  • Research Services Presbyterian Church USA. Religious and demographic profile of Presbyterians, 2005: Findings from the initial survey of the 2006-2008 Presbyterian panel. Research Services; Louisville, KY: 2006.
  • Roberts JD. In: Black religion, Black theology. Goatley EM, editor. Trinity Press International; Harrisburg, PA: 2003.
  • Rook KS, Thuras PD, Lewis MA. Social control, health risk taking, and psychological distress among the elderly. Psychology and Aging. 1990;5:327–334. [PubMed]
  • Rye MS, Pargament KI, Ali MA, Beck GL, Dorff EN, Hallisey C, Williams JG. Religious perspectives on forgiveness. In: McCullough ME, Pargament KI, Thoresen CE, editors. Forgiveness: Theory, research, and practice. Guilford; New York, NY: 2000. pp. 17–40.
  • Stark E. What Americans really believe. Baylor University Press; Waco, TX: 2008.
  • Stark R, Finke R. Acts of faith: Explaining the human side of religion. University of California Press; Berkeley, CA: 2000.
  • Strawbridge WJ, Shema SJ, Cohen RD, Kaplan GA. Religious attendance increases survival by improving and maintaining good health behaviors, mental health, and social relationships. Annals of Behavioral Medicine. 2001;23:68–74. [PubMed]
  • Taylor RJ, Chatters LM, Levin J. Religion in the lives of African Americans: Social, psychological, and health perspectives. Sage; Thousand Oaks, CA: 2004.
  • Tucker JS, Mueller JS. Spouse's social control of health behaviors: Use and effectiveness of specific strategies. Personality and Social Psychology Bulletin. 2000;26:1120–1130.
  • van Ryn M, Heaney CA. What's the use of theory? Health Education Quarterly. 1992;19:315–330. [PubMed]
  • Wilcox WB. Family. In: Ebaugh HR, editor. Handbook of religion and social institutions. Springer; New York, NY: 2005. pp. 97–120.
  • Wuthnow R. Acts of compassion. Princeton University Press; Princeton, NJ: 1991. se.
PubReader format: click here to try

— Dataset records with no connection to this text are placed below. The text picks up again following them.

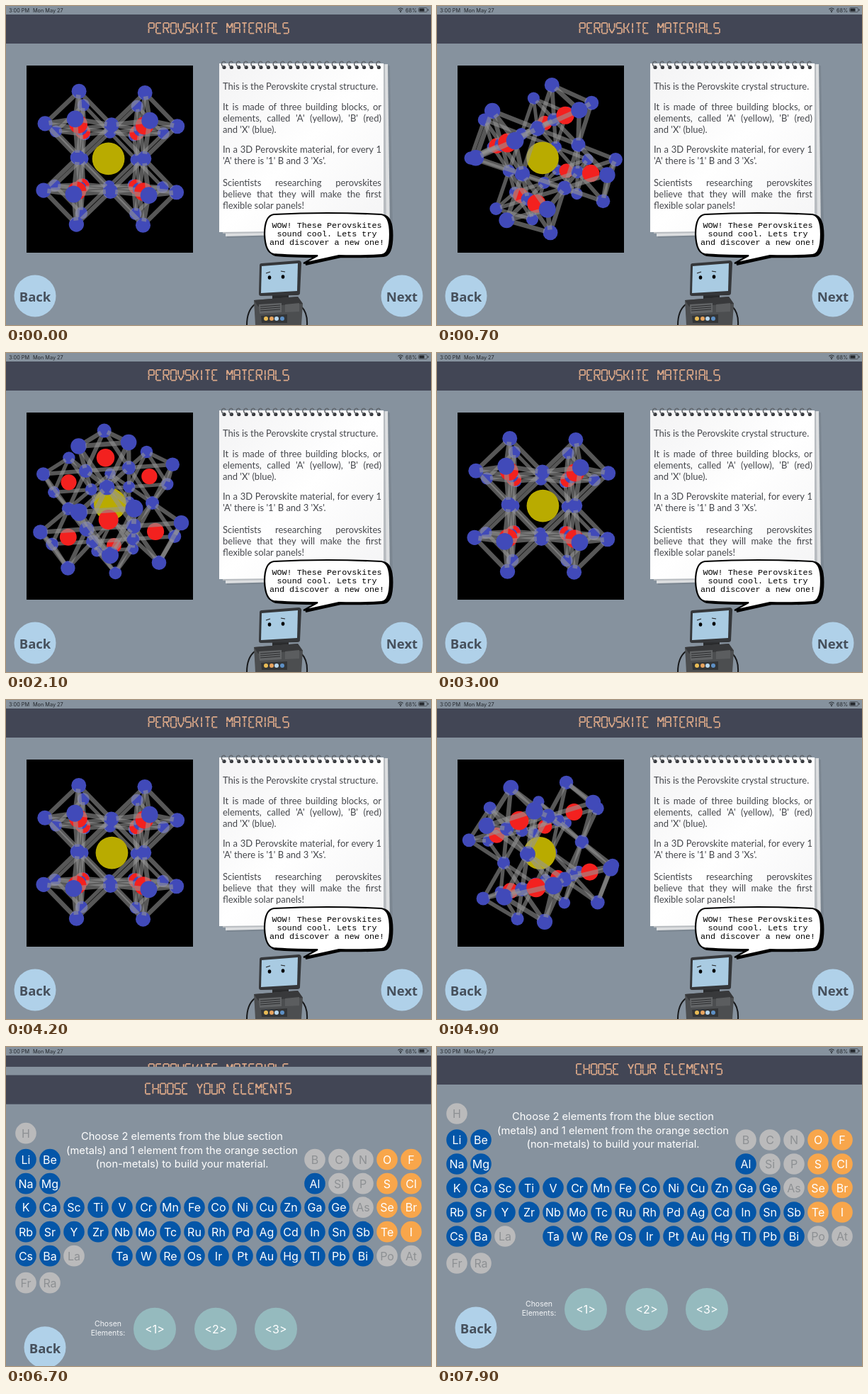
These frames come from a looping animation (600 by 450 pixels, 8000 ms). An HTML page with a canvas:

```html
<!DOCTYPE html>
<html lang="en">
<head>
<meta charset="utf-8">
<title>Perovskite materials</title>
<style>
html, body { margin: 0; width: 100%; height: 100%; overflow: hidden; background: #86929e; }
#stage { position: relative; width: 600px; height: 450px; overflow: hidden; }
#stage > * { position: absolute; left: 0; top: 0; }
#stage #crystal { left: 29px; top: 84px; }
#note { font: 13px Lato, sans-serif; color: #45474c; }
#note div { position: absolute; left: 306px; line-height: 16px; white-space: nowrap; }
#note .full { width: 224px; text-align-last: justify; }
svg { font-family: Inter, "Liberation Sans", sans-serif; }
.mid { text-anchor: middle; }
.btn { font: bold 18.5px "Open Sans", sans-serif; fill: #46505c; text-anchor: middle; }
.mono { font: 11.75px "Liberation Mono", monospace; text-anchor: middle; }
.seg { fill: none; stroke: #dba888; stroke-width: 1.8; }
</style>
</head>
<body>
<div id="stage">
  <svg id="page1" width="600" height="450">
    <defs>
      <linearGradient id="paper" x1="0" y1="0" x2="1" y2="1">
        <stop offset="0" stop-color="#f3f3f4"/><stop offset=".5" stop-color="#fff"/><stop offset="1" stop-color="#f4f4f5"/>
      </linearGradient>
    </defs>
    <rect width="600" height="450" fill="#86929e"/>
    <rect y="12" width="600" height="41" fill="#424655"/>
    <path d="M312 90L542 84L546 322L312 327Z" fill="#7b8691"/>
    <path d="M310 90L539 82L542 319L310 325Z" fill="#dcdee0"/>
    <path d="M306 86L535 82L537 318L306 321Z" fill="#b8bcc0"/>
    <path d="M301 81H533V316L301 319Z" fill="url(#paper)"/>
    <g id="rings"></g>
    <g id="robot">
      <path d="M351 421Q340 430 340 450M417 424Q426 433 425 450" fill="none" stroke="#17181a" stroke-width="2"/>
      <path d="M376 408H399V417H376Z" fill="#2a2b2d"/>
      <path d="M350 415L412 410L419 420L417 450H352Z" fill="#4c4e50"/>
      <path d="M350 415L412 410L419 420L356 424Z" fill="#38393b"/>
      <path d="M357 421L389 419V432L358 434Z" fill="#626466"/>
      <path d="M359 424L387 422M359 427L387 425M359 430L387 428" stroke="#2b2c2e"/>
      <path d="M394 421L414 419V431L394 432Z" fill="#5b5d5f"/>
      <path d="M360 437L397 435V447H361Z" fill="#333537"/>
      <circle cx="367" cy="441" r="3" fill="#e8bb55"/><circle cx="375" cy="441" r="3" fill="#e9a45e"/>
      <circle cx="382" cy="441" r="3" fill="#b7d6ec"/><circle cx="390" cy="441" r="3" fill="#5d8fc4"/>
      <path d="M358 366Q358 363 361 363L413 359Q417 359 417 363L415 405Q415 408 411 408L360 409Q357 409 357 406Z" fill="#35373a"/>
      <path d="M361 367L412 363L411 402L360 405Z" fill="#a9cbe2"/>
      <ellipse cx="372" cy="383" rx="2.3" ry="2.8"/><ellipse cx="391" cy="382" rx="2.3" ry="2.8"/>
      <path d="M367 377L373 375M388 374L394 375" fill="none" stroke="#222" stroke-width="1.1"/>
    </g>
    <path id="shade" transform="translate(3 1.5)" stroke="#000" stroke-width="3"/>
    <path id="bubble" fill="#fff" stroke="#000" stroke-width="2.2" d="M378 294Q453 290 530 294Q542 296 542 322Q542 350 530 351Q500 353 470 352L420 363L440 352Q400 352 378 350Q366 348 365 322Q365 296 378 294Z"/>
    <g class="mono"><text x="453" y="313">WOW! These Perovskites</text><text x="453" y="325">sound cool. Lets try</text><text x="453" y="337">and discover a new one!</text></g>
    <circle cx="41" cy="409" r="29.5" fill="#b0d1e9"/><text class="btn" x="41" y="417">Back</text>
    <circle cx="559" cy="409" r="29.5" fill="#b0d1e9"/><text class="btn" x="559" y="417">Next</text>
  </svg>
  <canvas id="crystal" width="235" height="264"></canvas>
  <div id="note"></div>
  <svg id="page2" width="600" height="450">
    <rect width="600" height="450" fill="#86929e"/>
    <rect y="12" width="600" height="41" fill="#424655"/>
    <g class="mid" font-size="14.7" fill="#fff">
      <text x="248.5" y="103">Choose 2 elements from the blue section</text>
      <text x="248.5" y="123">(metals) and 1 element from the orange section</text>
      <text x="248.5" y="142">(non-metals) to build your material.</text>
    </g>
    <g class="mid" font-size="10.5" fill="#f2f4f6"><text x="144" y="366">Chosen</text><text x="144" y="379">Elements:</text></g>
    <circle cx="55" cy="396" r="29.5" fill="#b0d1e9"/><text class="btn" x="55" y="404">Back</text>
  </svg>
  <svg width="600" height="12" fill="#23272c">
    <g font-size="7.3"><text x="4" y="8.5">3:00 PM</text><text x="38" y="8.5">Mon May 27</text><text x="564" y="8.5">68%</text></g>
    <path d="M553.5 4.5Q557 1.5 560.5 4.5M555 6.3Q557 4.6 559 6.3" fill="none" stroke="#23272c" stroke-width="1.1"/>
    <circle cx="557" cy="8" r="1"/>
    <rect x="582.5" y="2.5" width="12" height="6" rx="1.5" fill="none" stroke="#4a4f55" stroke-width=".8"/>
    <rect x="583.5" y="3.5" width="7" height="4" rx=".6"/><rect x="595.5" y="4.3" width="1" height="2.4"/>
  </svg>
</div>
<script>
const $ = id => document.getElementById(id);

function add(parent, tag, attrs, text = '') {
  const el = document.createElementNS('http://www.w3.org/2000/svg', tag);
  for (const k in attrs) el.setAttribute(k, attrs[k]);
  el.textContent = text;
  parent.append(el);
}

// Segment lettering: strokes between the nodes of a 3 by 3 grid, numbered 0 to 8.
const glyphs = {
  P: '630253', E: '20368 34', R: '630253 48', O: '0258630', V: '037 257', S: '203586',
  K: '036 342 48', I: '147', T: '02 147', M: '6304258', A: '630258 35', L: '0368',
  C: '20368', H: '036 258 35', Y: '042 47', U: '036852', N: '6304852'
};
function segments(page, text, x) {
  let d = '';
  for (const ch of text) {
    const narrow = ch === 'I', dx = narrow ? x - 2 : x;
    for (const run of (glyphs[ch] || '').split(' '))
      for (let i = 1; i < run.length; i++) {
        const [ax, ay, bx, by] = [run[i - 1], run[i]].flatMap(n => [dx + n % 3 * 3.8, 23.8 + (n / 3 | 0) * 7.4]);
        const g = 0.5 / Math.hypot(bx - ax, by - ay), mix = (a, b) => (a + (b - a) * g).toFixed(1);
        d += `M${mix(ax, bx)} ${mix(ay, by)}L${mix(bx, ax)} ${mix(by, ay)}`;
      }
    x += narrow ? 6.5 : 10.4;
  }
  add(page, 'path', { d, class: 'seg' });
}
segments($('page1'), 'PEROVSKITE MATERIALS', 201.5);
segments($('page2'), 'CHOOSE YOUR ELEMENTS', 197);

$('shade').setAttribute('d', $('bubble').getAttribute('d'));
for (let i = 0; i < 22; i++) {
  const x = 307 + i * 10.4;
  add($('rings'), 'circle', { cx: x + 1, cy: 86.5, r: 2.6, fill: '#36383c' });
  add($('rings'), 'path', { d: `M${x + 1} 86Q${x - 4} 84 ${x - 2} 79.5Q${x + 1} 76.5 ${x + 3} 80`, fill: 'none', stroke: '#5d6166', 'stroke-width': 1.4 });
}

// A leading + marks a line set to the full width.
const lines = {
  113: 'This is the Perovskite crystal structure.',
  142: '+It is made of three building blocks, or', 158: "+elements, called 'A' (yellow), 'B' (red)", 174: "and 'X' (blue).",
  202: '+In a 3D Perovskite material, for every 1', 218: "'A' there is '1' B and 3 'Xs'.",
  249: '+Scientists researching perovskites', 265: '+believe that they will make the first', 281: 'flexible solar panels!'
};
for (const y in lines) {
  const div = document.createElement('div');
  div.textContent = lines[y].replace('+', '');
  div.className = lines[y][0] === '+' ? 'full' : '';
  div.style.top = y - 8 + 'px';
  $('note').append(div);
}

// Periodic table: a number stands for that many empty places.
const rows = {
  94: 'H', 131: 'Li Be 10 B C N O F', 165: 'Na Mg 10 Al Si P S Cl',
  198.5: 'K Ca Sc Ti V Cr Mn Fe Co Ni Cu Zn Ga Ge As Se Br',
  233: 'Rb Sr Y Zr Nb Mo Tc Ru Rh Pd Ag Cd In Sn Sb Te I',
  267: 'Cs Ba La 1 Ta W Re Os Ir Pt Au Hg Tl Pb Bi Po At', 305: 'Fr Ra'
};
const grey = 'H B C N Si P As La Po At Fr Ra'.split(' '), orange = 'O F S Cl Se Br Te I'.split(' ');
function disc(x, y, r, fill, label, ink) {
  add($('page2'), 'circle', { cx: x, cy: y, r, fill });
  add($('page2'), 'text', { x, y: +y + 6, class: 'mid', 'font-size': 16, fill: ink }, label);
}
for (const y in rows) {
  let col = 0;
  for (const name of rows[y].split(' ')) {
    if (+name) { col += +name; continue; }
    const dull = grey.includes(name);
    disc(28 + 34 * col++, y, 14.8, dull ? '#bababb' : orange.includes(name) ? '#f8a64b' : '#0456a8', name, dull ? '#8d9093' : '#fff');
  }
}
[210, 296, 381].forEach((x, i) => disc(x, 370, 30, '#95babe', `<${i + 1}>`, '#fff'));

// Crystal: eight octahedra around one large atom, in units of half a cell.
const atoms = [{ p: [-0.058, 0, 0], r: 0.545, fill: '#b9ab00' }], bonds = [];
const seen = new Set(), signs = [-1, 1];
for (const x of signs) for (const y of signs) for (const z of signs) {
  const b = [x, y, z], tips = [];
  atoms.push({ p: b, r: 0.275, fill: '#f3211f' });
  for (let axis = 0; axis < 3; axis++) for (const s of signs) {
    const p = b.map((v, i) => i === axis ? v + s : v);
    tips.push({ p, axis });
    if (!seen.has(p.join())) atoms.push({ p, r: 0.225, fill: '#414ab9' });
    seen.add(p.join());
  }
  for (const a of tips) for (const c of tips) if (a.axis < c.axis) {
    const mix = f => a.p.map((v, i) => v + (c.p[i] - v) * f);
    bonds.push({ from: mix(0.14), to: mix(0.86) });
  }
}

// One turn of the crystal: orientation quaternions at fractions of the turn.
const TURN = 1200;
const keys = [
  [0, [1, .01, .01, .01]], [1 / 6, [.853, .092, .46, -.228]], [1 / 2, [0, -.014, .714, -.7]],
  [5 / 6, [-.854, .204, .227, -.424]], [1, [-1, -.01, -.01, -.01]]
];
const unit = q => q.map(v => v / Math.hypot(...q));
for (const k of keys) k[1] = unit(k[1]);
function orientation(t) {
  const f = t / TURN % 1, i = keys.findIndex(k => k[0] > f);
  const [t0, a] = keys[i - 1], [t1, b] = keys[i], u = (f - t0) / (t1 - t0);
  const w = Math.acos(a.reduce((s, v, j) => s + v * b[j], 0));
  return unit(a.map((v, j) => v * Math.sin((1 - u) * w) + b[j] * Math.sin(u * w)));
}
function rotate([w, x, y, z], [a, b, c]) {
  const i = 2 * (y * c - z * b), j = 2 * (z * a - x * c), k = 2 * (x * b - y * a);
  return [a + w * i + y * k - z * j, b + w * j + z * i - x * k, c + w * k + x * j - y * i];
}

const ctx = $('crystal').getContext('2d');
function drawCrystal(t) {
  const q = orientation(t);
  const project = p => {
    const [x, y, z] = rotate(q, p), s = 406 / (9.67 - z);
    return { x: 118 + x * s, y: 131.5 + y * s, z, s };
  };
  const parts = atoms.map(a => ({ ...project(a.p), r: a.r, fill: a.fill }));
  for (const b of bonds) {
    const from = project(b.from), to = project(b.to);
    parts.push({ from, to, z: (from.z + to.z) / 2, s: (from.s + to.s) / 2 });
  }
  parts.sort((a, b) => a.z - b.z);
  ctx.fillStyle = '#000';
  ctx.fillRect(0, 0, 235, 264);
  ctx.strokeStyle = 'rgba(150,150,150,.58)';
  for (const p of parts) {
    ctx.beginPath();
    if (p.r) {
      ctx.arc(p.x, p.y, p.r * p.s, 0, 7);
      ctx.fillStyle = p.fill;
      ctx.fill();
    } else {
      ctx.moveTo(p.from.x, p.from.y);
      ctx.lineTo(p.to.x, p.to.y);
      ctx.lineWidth = 0.135 * p.s;
      ctx.stroke();
    }
  }
}

const LOOP = 8000, SLIDE = 6450;
function frame() {
  const t = performance.now() % LOOP;
  drawCrystal(t);
  const y = t < SLIDE ? 450 : 450 * Math.exp((SLIDE - t) / 90);
  $('page2').style.transform = `translateY(${y < 0.5 ? 0 : y}px)`;
  requestAnimationFrame(frame);
}
frame();
</script>
</body>
</html>
```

Formats:

Related citations in PubMed

See reviews...See all...

Links

  • PubMed
    PubMed
    PubMed citations for these articles

Recent Activity

Your browsing activity is empty.

Activity recording is turned off.

Turn recording back on

See more...